Exercise> Please write out all of the entries exactly as they appear.

Input data>

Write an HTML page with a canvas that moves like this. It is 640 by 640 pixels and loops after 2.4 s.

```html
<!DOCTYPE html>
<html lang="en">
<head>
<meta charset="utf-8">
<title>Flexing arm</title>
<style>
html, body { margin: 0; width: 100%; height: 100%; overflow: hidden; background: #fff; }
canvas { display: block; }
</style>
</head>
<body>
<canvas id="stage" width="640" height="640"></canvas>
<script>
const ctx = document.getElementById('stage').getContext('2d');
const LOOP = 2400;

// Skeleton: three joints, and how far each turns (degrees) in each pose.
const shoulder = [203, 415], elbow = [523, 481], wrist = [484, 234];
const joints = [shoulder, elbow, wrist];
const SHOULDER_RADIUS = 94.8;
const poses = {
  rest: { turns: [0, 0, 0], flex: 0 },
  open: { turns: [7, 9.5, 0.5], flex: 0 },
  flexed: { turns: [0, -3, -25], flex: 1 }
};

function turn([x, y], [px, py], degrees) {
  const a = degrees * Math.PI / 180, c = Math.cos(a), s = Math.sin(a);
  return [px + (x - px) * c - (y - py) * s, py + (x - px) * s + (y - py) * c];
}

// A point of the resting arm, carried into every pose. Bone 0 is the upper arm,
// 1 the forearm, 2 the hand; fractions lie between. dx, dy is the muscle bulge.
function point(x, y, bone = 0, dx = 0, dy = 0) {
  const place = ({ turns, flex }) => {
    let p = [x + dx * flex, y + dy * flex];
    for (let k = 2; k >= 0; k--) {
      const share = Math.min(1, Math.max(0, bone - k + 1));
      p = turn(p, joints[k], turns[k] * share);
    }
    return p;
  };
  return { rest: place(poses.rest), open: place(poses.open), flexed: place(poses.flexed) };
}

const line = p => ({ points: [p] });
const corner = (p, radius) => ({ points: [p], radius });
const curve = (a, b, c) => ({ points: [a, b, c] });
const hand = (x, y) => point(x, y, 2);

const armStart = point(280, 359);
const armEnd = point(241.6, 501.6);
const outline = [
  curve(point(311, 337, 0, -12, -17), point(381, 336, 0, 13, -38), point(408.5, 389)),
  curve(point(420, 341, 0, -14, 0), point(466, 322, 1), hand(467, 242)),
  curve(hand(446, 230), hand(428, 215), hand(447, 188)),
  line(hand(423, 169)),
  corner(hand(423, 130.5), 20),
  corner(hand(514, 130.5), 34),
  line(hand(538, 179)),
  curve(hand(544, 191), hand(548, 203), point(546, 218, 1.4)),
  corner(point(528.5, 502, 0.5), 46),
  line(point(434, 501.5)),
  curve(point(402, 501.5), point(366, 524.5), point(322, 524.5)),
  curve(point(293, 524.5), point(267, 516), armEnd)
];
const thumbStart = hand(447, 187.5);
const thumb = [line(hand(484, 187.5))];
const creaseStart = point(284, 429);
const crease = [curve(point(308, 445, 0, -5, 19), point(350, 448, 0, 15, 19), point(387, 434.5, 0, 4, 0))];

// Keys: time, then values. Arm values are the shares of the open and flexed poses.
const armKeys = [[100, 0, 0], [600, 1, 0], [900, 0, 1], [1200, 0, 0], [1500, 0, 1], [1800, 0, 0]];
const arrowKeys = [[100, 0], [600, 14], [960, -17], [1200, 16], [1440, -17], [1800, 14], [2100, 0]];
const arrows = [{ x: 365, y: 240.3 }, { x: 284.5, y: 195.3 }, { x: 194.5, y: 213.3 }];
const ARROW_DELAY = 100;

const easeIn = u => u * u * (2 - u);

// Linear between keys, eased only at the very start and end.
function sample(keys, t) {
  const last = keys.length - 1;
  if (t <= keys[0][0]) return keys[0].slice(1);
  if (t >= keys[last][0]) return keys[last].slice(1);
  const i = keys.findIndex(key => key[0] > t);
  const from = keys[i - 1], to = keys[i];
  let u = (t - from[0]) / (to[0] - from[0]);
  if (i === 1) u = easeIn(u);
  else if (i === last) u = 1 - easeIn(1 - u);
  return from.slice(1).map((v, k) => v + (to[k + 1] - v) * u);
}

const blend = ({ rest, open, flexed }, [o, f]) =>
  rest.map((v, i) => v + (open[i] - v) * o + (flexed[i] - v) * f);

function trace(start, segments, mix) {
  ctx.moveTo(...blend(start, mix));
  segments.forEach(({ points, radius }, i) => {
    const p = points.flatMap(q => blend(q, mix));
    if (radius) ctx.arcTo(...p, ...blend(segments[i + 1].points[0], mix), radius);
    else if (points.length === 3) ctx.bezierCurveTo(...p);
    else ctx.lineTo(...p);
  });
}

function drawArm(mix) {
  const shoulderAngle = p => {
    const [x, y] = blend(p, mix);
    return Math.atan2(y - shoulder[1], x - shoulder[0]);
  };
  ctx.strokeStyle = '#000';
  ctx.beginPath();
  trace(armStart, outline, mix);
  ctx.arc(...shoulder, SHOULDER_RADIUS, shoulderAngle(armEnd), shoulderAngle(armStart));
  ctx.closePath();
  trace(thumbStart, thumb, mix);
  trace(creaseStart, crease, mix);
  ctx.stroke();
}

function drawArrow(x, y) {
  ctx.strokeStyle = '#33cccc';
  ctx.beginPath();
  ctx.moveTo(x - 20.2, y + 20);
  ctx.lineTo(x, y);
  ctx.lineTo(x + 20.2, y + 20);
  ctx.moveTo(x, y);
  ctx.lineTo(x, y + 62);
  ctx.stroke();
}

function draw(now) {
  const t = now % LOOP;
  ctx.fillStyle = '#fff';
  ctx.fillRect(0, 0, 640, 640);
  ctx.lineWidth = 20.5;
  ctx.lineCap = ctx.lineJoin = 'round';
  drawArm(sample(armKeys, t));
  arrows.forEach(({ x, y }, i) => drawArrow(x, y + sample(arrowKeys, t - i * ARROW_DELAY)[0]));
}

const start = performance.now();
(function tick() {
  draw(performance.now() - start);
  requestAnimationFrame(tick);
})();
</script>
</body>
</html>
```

Task solution>
Write an HTML page with a canvas that moves like this. It is 640 by 640 pixels and loops after 2.4 s.

```html
<!DOCTYPE html>
<html lang="en">
<head>
<meta charset="utf-8">
<title>Flexing arm</title>
<style>
html, body { margin: 0; width: 100%; height: 100%; overflow: hidden; background: #fff; }
canvas { display: block; }
</style>
</head>
<body>
<canvas id="stage" width="640" height="640"></canvas>
<script>
const ctx = document.getElementById('stage').getContext('2d');
const LOOP = 2400;

// Skeleton: three joints, and how far each turns (degrees) in each pose.
const shoulder = [203, 415], elbow = [523, 481], wrist = [484, 234];
const joints = [shoulder, elbow, wrist];
const SHOULDER_RADIUS = 94.8;
const poses = {
  rest: { turns: [0, 0, 0], flex: 0 },
  open: { turns: [7, 9.5, 0.5], flex: 0 },
  flexed: { turns: [0, -3, -25], flex: 1 }
};

function turn([x, y], [px, py], degrees) {
  const a = degrees * Math.PI / 180, c = Math.cos(a), s = Math.sin(a);
  return [px + (x - px) * c - (y - py) * s, py + (x - px) * s + (y - py) * c];
}

// A point of the resting arm, carried into every pose. Bone 0 is the upper arm,
// 1 the forearm, 2 the hand; fractions lie between. dx, dy is the muscle bulge.
function point(x, y, bone = 0, dx = 0, dy = 0) {
  const place = ({ turns, flex }) => {
    let p = [x + dx * flex, y + dy * flex];
    for (let k = 2; k >= 0; k--) {
      const share = Math.min(1, Math.max(0, bone - k + 1));
      p = turn(p, joints[k], turns[k] * share);
    }
    return p;
  };
  return { rest: place(poses.rest), open: place(poses.open), flexed: place(poses.flexed) };
}

const line = p => ({ points: [p] });
const corner = (p, radius) => ({ points: [p], radius });
const curve = (a, b, c) => ({ points: [a, b, c] });
const hand = (x, y) => point(x, y, 2);

const armStart = point(280, 359);
const armEnd = point(241.6, 501.6);
const outline = [
  curve(point(311, 337, 0, -12, -17), point(381, 336, 0, 13, -38), point(408.5, 389)),
  curve(point(420, 341, 0, -14, 0), point(466, 322, 1), hand(467, 242)),
  curve(hand(446, 230), hand(428, 215), hand(447, 188)),
  line(hand(423, 169)),
  corner(hand(423, 130.5), 20),
  corner(hand(514, 130.5), 34),
  line(hand(538, 179)),
  curve(hand(544, 191), hand(548, 203), point(546, 218, 1.4)),
  corner(point(528.5, 502, 0.5), 46),
  line(point(434, 501.5)),
  curve(point(402, 501.5), point(366, 524.5), point(322, 524.5)),
  curve(point(293, 524.5), point(267, 516), armEnd)
];
const thumbStart = hand(447, 187.5);
const thumb = [line(hand(484, 187.5))];
const creaseStart = point(284, 429);
const crease = [curve(point(308, 445, 0, -5, 19), point(350, 448, 0, 15, 19), point(387, 434.5, 0, 4, 0))];

// Keys: time, then values. Arm values are the shares of the open and flexed poses.
const armKeys = [[100, 0, 0], [600, 1, 0], [900, 0, 1], [1200, 0, 0], [1500, 0, 1], [1800, 0, 0]];
const arrowKeys = [[100, 0], [600, 14], [960, -17], [1200, 16], [1440, -17], [1800, 14], [2100, 0]];
const arrows = [{ x: 365, y: 240.3 }, { x: 284.5, y: 195.3 }, { x: 194.5, y: 213.3 }];
const ARROW_DELAY = 100;

const easeIn = u => u * u * (2 - u);

// Linear between keys, eased only at the very start and end.
function sample(keys, t) {
  const last = keys.length - 1;
  if (t <= keys[0][0]) return keys[0].slice(1);
  if (t >= keys[last][0]) return keys[last].slice(1);
  const i = keys.findIndex(key => key[0] > t);
  const from = keys[i - 1], to = keys[i];
  let u = (t - from[0]) / (to[0] - from[0]);
  if (i === 1) u = easeIn(u);
  else if (i === last) u = 1 - easeIn(1 - u);
  return from.slice(1).map((v, k) => v + (to[k + 1] - v) * u);
}

const blend = ({ rest, open, flexed }, [o, f]) =>
  rest.map((v, i) => v + (open[i] - v) * o + (flexed[i] - v) * f);

function trace(start, segments, mix) {
  ctx.moveTo(...blend(start, mix));
  segments.forEach(({ points, radius }, i) => {
    const p = points.flatMap(q => blend(q, mix));
    if (radius) ctx.arcTo(...p, ...blend(segments[i + 1].points[0], mix), radius);
    else if (points.length === 3) ctx.bezierCurveTo(...p);
    else ctx.lineTo(...p);
  });
}

function drawArm(mix) {
  const shoulderAngle = p => {
    const [x, y] = blend(p, mix);
    return Math.atan2(y - shoulder[1], x - shoulder[0]);
  };
  ctx.strokeStyle = '#000';
  ctx.beginPath();
  trace(armStart, outline, mix);
  ctx.arc(...shoulder, SHOULDER_RADIUS, shoulderAngle(armEnd), shoulderAngle(armStart));
  ctx.closePath();
  trace(thumbStart, thumb, mix);
  trace(creaseStart, crease, mix);
  ctx.stroke();
}

function drawArrow(x, y) {
  ctx.strokeStyle = '#33cccc';
  ctx.beginPath();
  ctx.moveTo(x - 20.2, y + 20);
  ctx.lineTo(x, y);
  ctx.lineTo(x + 20.2, y + 20);
  ctx.moveTo(x, y);
  ctx.lineTo(x, y + 62);
  ctx.stroke();
}

function draw(now) {
  const t = now % LOOP;
  ctx.fillStyle = '#fff';
  ctx.fillRect(0, 0, 640, 640);
  ctx.lineWidth = 20.5;
  ctx.lineCap = ctx.lineJoin = 'round';
  drawArm(sample(armKeys, t));
  arrows.forEach(({ x, y }, i) => drawArrow(x, y + sample(arrowKeys, t - i * ARROW_DELAY)[0]));
}

const start = performance.now();
(function tick() {
  draw(performance.now() - start);
  requestAnimationFrame(tick);
})();
</script>
</body>
</html>
```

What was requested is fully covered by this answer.